Naidu researches topics in the fields of development economics, labor economics, and political economy, including labor organizing and monopsony power. His work is largely focused on economic and political power and inequality. Naidu is a big proponent of multidisciplinary research, collaboration, and discussions as methods of expanding traditional ideas of where inequality crops up and how to apply research findings in the real world.
Williams focuses on science and innovation, their role in economic growth, and their impacts on society and the economy more broadly, with recent work looking at patents and innovation, as well as various aspects of health economics. Much of her work touches upon inequality and the areas in which it is perhaps unexpectedly seen, such as in who gets funding to do future economics research. Williams also serves as a mentor for early career scholars, helping them through their doctoral programs.
Wolfram’s area of focus is applied economics and climate economics, particularly on the economics of energy markets, rural electrification programs in the developing world, U.S. energy efficiency programs, and environmental regulations. She primarily works on ways to address climate change and build coalitions to tackle the challenge of global warming.

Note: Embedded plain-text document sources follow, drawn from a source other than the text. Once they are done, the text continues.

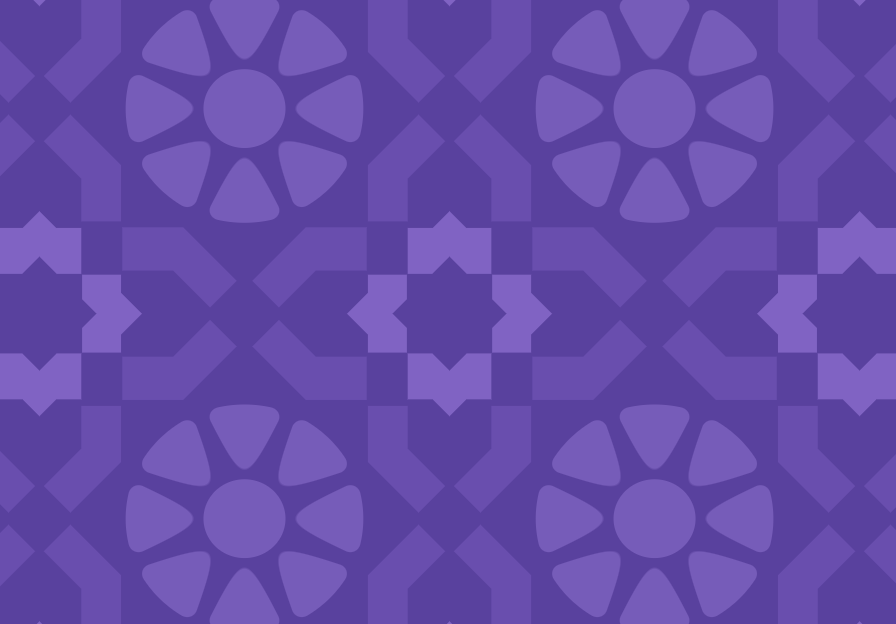
A WebGL 2 fragment shader for this pattern:

```glsl
#version 300 es
precision highp float;
// Violet tiling of eight-pointed stars, angled bands and eight-petalled rosettes.

#define REPEATS 2.185               // cells across the canvas
#define SHIFT vec2(0.37, -0.40)     // star centre from canvas centre
#define DISC_RADIUS 9.8
#define PETAL_OUTER 28.4
#define PETAL_INNER 12.3
#define PETAL_SLOPE 0.45            // how fast petals widen outwards
#define PETAL_TIP 3.4               // bluntness of the inner tip
#define PETAL_ROUND 2.9
#define BACKGROUND vec3(0.350, 0.253, 0.618)
#define BAND vec3(0.410, 0.306, 0.684)
#define ROSETTE vec3(0.463, 0.362, 0.726)
#define STAR vec3(0.500, 0.390, 0.764)

uniform vec2 u_resolution;
out vec4 fragColor;

const float CELL = 100.0;           // lengths are hundredths of a cell
const float DIAG = 0.70711;

float coverage(float d, float pixel) {
    return clamp(0.5 - d / pixel, 0.0, 1.0);
}

// Block with a pointed outer side and a matching notch; y points outwards.
float chevron(vec2 q, float halfWidth, float near, float far) {
    float outer = min(q.y - far, (q.x + q.y - 25.0) * DIAG);
    float inner = min(q.y - near, (q.x + q.y - 13.9) * DIAG);
    return max(q.x - halfWidth, max(outer, -inner));
}

// Band running along x, then bending 45 degrees towards the axis.
float elbow(vec2 q, float start, float near, float far, float end) {
    float diagonal = q.x + q.y;
    float outer = max(q.y - far, (diagonal - 56.1) * DIAG);
    float inner = max(q.y - near, (diagonal - 43.1) * DIAG);
    float caps = max(start - q.x, (q.x - q.y - end) * DIAG);
    return max(max(outer, -inner), caps);
}

float roundedMax(float a, float b, float r) {
    return min(max(a, b), -r) + length(max(vec2(a, b) + r, 0.0));
}

// Disc ringed by eight rounded wedges.
float rosette(vec2 p) {
    p *= vec2(0.98, 1.02);
    float radius = length(p);
    float sector = radians(45.0);
    float angle = atan(p.y, p.x + 1e-5);
    angle -= sector * floor(angle / sector + 0.5);
    vec2 q = radius * vec2(cos(angle), sin(angle));

    float apex = PETAL_INNER - PETAL_TIP / PETAL_SLOPE;
    float side = length(vec2(q.y, PETAL_TIP)) - (q.x - apex) * PETAL_SLOPE;
    side *= inversesqrt(1.0 + PETAL_SLOPE * PETAL_SLOPE);
    float petal = roundedMax(side, radius - PETAL_OUTER, PETAL_ROUND);
    return min(petal, radius - DISC_RADIUS);
}

void main() {
    float pixel = CELL * REPEATS / u_resolution.x;
    vec2 p = (gl_FragCoord.xy - 0.5 * u_resolution) * pixel - SHIFT;

    // Stars sit at cell centres, rosettes at cell corners.
    vec2 q = abs(mod(p + 0.5 * CELL, CELL) - 0.5 * CELL);
    vec2 corner = mod(p, CELL) - 0.5 * CELL;

    float bands = min(elbow(q, 20.2, 10.5, 21.05, 40.1),
                      elbow(q.yx, 22.5, 10.2, 19.9, 41.0));
    float star = min(chevron(q, 10.2, 9.7, 20.9),
                     chevron(q.yx, 9.5, 10.4, 19.9));

    vec3 color = mix(BACKGROUND, BAND, coverage(bands, pixel));
    color = mix(color, ROSETTE, coverage(rosette(corner), pixel));
    color = mix(color, STAR, coverage(star, pixel));
    fragColor = vec4(color, 1.0);
}
```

Wolfram has also worked in public office, having served as President Joe Biden’s Deputy Assistant Secretary for Climate and Energy at the U.S. Department of the Treasury early on in the administration.
To learn more about each of the new members and their research priorities check out the video announcement below.
These five scholars join our fantastic Steering Committee members Byron Auguste of Opportunity@Work, Alan Blinder of Princeton University, Karen Dynan of Harvard University, Jason Furman of Harvard University, Hilary Hoynes of the University of California, Berkeley, Atif Mian of Princeton University, and Robert Solow of MIT. We are thrilled to welcome them and excited to work together in the coming months and years to advance our research agenda and shape the next generation of social scientists.